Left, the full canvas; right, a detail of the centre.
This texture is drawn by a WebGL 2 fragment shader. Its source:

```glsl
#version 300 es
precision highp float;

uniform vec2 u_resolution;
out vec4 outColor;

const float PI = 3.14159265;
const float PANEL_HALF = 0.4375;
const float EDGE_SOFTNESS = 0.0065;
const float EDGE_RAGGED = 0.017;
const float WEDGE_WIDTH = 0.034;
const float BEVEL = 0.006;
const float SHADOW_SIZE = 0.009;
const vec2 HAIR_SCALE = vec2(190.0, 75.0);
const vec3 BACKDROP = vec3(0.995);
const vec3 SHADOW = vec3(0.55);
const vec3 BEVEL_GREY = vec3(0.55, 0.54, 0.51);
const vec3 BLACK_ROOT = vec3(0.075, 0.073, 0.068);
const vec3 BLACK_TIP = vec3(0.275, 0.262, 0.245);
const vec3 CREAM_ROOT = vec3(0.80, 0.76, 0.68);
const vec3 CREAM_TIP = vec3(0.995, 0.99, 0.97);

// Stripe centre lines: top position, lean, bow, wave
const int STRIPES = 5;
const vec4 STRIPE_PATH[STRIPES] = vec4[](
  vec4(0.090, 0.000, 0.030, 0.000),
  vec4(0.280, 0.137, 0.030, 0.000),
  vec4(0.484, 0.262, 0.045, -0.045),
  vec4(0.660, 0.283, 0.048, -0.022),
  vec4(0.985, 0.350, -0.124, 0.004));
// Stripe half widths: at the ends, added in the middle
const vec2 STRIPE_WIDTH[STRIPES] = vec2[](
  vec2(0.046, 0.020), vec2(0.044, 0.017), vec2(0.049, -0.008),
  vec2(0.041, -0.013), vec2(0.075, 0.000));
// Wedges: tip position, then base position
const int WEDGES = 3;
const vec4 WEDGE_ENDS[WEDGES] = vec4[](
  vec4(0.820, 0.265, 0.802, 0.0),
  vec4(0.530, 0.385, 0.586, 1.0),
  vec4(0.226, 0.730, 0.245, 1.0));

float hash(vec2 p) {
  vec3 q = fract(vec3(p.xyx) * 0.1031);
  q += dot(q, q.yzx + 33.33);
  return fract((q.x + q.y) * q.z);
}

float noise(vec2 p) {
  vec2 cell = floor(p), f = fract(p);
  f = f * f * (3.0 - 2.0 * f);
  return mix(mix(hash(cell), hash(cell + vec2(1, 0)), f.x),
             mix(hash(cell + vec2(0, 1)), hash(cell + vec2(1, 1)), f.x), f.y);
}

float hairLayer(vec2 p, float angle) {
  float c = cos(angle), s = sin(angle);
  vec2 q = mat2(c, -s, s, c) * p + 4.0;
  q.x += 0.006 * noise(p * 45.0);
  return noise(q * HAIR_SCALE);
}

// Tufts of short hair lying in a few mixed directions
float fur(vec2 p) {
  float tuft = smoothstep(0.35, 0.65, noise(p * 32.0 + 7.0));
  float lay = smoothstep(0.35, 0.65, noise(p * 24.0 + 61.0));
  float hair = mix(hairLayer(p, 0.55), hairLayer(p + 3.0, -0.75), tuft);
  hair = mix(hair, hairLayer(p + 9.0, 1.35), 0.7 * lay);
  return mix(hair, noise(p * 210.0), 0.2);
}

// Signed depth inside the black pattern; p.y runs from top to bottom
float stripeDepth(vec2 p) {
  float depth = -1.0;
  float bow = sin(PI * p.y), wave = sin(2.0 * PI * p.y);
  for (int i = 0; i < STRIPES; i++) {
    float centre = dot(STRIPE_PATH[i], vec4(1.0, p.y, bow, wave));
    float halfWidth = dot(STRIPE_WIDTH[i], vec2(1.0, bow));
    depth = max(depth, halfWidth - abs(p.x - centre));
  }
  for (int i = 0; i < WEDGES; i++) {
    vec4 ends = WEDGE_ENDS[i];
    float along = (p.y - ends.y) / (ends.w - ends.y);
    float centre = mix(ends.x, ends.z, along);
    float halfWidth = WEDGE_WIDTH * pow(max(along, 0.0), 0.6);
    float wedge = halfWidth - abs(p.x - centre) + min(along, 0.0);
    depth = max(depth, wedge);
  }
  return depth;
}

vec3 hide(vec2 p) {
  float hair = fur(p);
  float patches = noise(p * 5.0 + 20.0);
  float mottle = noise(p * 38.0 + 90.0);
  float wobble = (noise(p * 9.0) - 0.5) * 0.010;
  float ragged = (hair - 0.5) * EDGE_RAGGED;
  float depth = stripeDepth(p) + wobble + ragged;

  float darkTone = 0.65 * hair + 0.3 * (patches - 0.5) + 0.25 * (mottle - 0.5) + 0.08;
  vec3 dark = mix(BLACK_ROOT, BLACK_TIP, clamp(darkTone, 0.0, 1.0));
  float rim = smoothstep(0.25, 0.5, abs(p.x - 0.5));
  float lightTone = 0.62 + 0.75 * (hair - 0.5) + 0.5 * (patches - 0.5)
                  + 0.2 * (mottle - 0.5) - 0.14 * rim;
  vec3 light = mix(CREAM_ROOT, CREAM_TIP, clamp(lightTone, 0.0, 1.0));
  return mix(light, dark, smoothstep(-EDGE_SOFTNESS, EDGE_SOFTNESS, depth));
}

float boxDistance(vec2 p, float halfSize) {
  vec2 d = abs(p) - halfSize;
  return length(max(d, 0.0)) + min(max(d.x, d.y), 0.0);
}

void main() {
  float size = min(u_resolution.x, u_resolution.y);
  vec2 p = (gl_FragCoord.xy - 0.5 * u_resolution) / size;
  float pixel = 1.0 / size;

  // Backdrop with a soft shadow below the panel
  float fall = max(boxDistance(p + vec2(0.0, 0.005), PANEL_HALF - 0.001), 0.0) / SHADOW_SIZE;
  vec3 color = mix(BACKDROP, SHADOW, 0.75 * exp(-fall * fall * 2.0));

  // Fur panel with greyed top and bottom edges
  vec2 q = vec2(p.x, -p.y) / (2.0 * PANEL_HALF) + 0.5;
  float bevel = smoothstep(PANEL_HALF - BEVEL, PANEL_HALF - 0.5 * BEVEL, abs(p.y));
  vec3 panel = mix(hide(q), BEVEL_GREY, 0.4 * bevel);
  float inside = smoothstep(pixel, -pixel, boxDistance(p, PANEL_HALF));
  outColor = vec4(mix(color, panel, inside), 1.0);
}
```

* * *

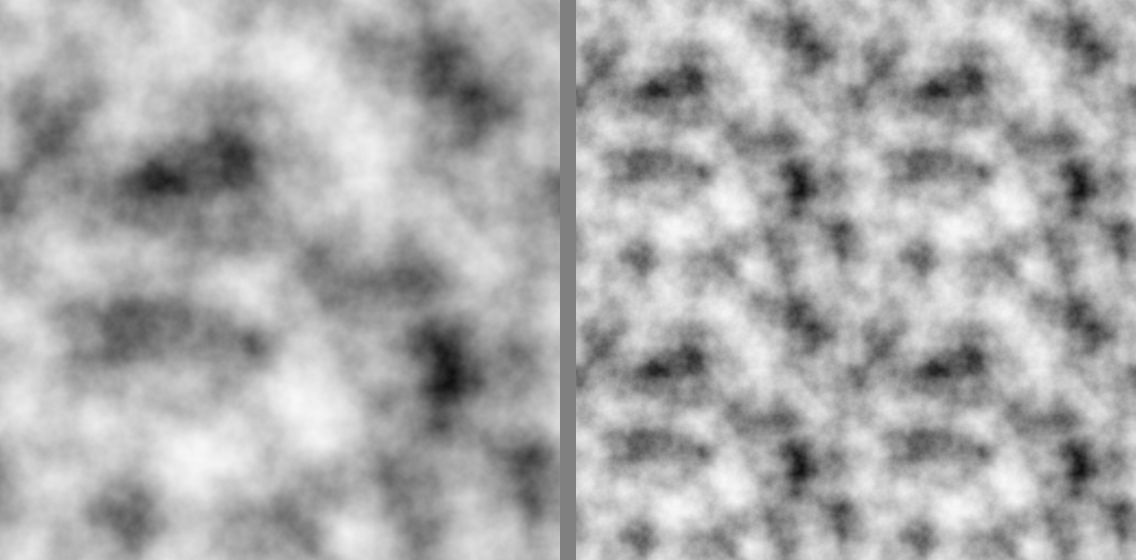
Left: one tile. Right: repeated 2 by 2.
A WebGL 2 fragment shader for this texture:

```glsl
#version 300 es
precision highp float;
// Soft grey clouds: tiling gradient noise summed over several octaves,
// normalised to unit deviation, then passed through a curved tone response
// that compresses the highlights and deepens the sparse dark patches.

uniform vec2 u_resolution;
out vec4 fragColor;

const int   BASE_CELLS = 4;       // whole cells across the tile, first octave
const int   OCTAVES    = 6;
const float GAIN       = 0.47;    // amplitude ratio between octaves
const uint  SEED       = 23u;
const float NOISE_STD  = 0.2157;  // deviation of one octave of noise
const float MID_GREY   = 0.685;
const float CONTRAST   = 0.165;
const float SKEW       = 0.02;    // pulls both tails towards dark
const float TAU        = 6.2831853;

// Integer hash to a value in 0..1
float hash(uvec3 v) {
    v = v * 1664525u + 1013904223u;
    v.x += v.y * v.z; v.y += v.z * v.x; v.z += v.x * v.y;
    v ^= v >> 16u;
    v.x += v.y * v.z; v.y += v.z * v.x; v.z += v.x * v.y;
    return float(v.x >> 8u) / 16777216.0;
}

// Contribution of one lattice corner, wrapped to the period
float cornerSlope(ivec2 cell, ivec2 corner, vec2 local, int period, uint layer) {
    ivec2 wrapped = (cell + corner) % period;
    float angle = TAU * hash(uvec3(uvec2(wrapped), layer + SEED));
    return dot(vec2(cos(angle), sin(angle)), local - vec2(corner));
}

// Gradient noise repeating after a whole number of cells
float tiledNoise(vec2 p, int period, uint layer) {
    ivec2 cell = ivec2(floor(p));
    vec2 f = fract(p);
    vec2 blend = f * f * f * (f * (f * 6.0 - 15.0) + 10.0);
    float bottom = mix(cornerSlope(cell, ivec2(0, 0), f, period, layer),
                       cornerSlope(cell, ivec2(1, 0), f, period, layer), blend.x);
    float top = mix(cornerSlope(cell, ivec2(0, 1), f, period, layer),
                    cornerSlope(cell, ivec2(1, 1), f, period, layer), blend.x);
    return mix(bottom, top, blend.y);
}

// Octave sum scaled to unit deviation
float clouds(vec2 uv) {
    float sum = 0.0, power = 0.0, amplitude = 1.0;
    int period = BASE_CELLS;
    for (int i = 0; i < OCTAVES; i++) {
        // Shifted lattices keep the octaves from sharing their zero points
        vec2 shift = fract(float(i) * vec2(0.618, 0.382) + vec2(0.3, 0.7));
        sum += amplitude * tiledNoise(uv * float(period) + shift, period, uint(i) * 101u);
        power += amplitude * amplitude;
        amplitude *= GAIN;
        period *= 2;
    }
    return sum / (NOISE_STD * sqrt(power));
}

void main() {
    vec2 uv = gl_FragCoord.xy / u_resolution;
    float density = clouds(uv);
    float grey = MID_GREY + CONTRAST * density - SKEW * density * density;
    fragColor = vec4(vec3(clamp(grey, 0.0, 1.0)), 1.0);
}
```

_Task brief:_
Look over the listing above and copy each line that contains "return".

_Exercise solution:_
  return fract((q.x + q.y) * q.z);
  return mix(mix(hash(cell), hash(cell + vec2(1, 0)), f.x),
  return noise(q * HAIR_SCALE);
  return mix(hair, noise(p * 210.0), 0.2);
  return depth;
  return mix(light, dark, smoothstep(-EDGE_SOFTNESS, EDGE_SOFTNESS, depth));
  return length(max(d, 0.0)) + min(max(d.x, d.y), 0.0);
    return float(v.x >> 8u) / 16777216.0;
    return dot(vec2(cos(angle), sin(angle)), local - vec2(corner));
    return mix(bottom, top, blend.y);
    return sum / (NOISE_STD * sqrt(power));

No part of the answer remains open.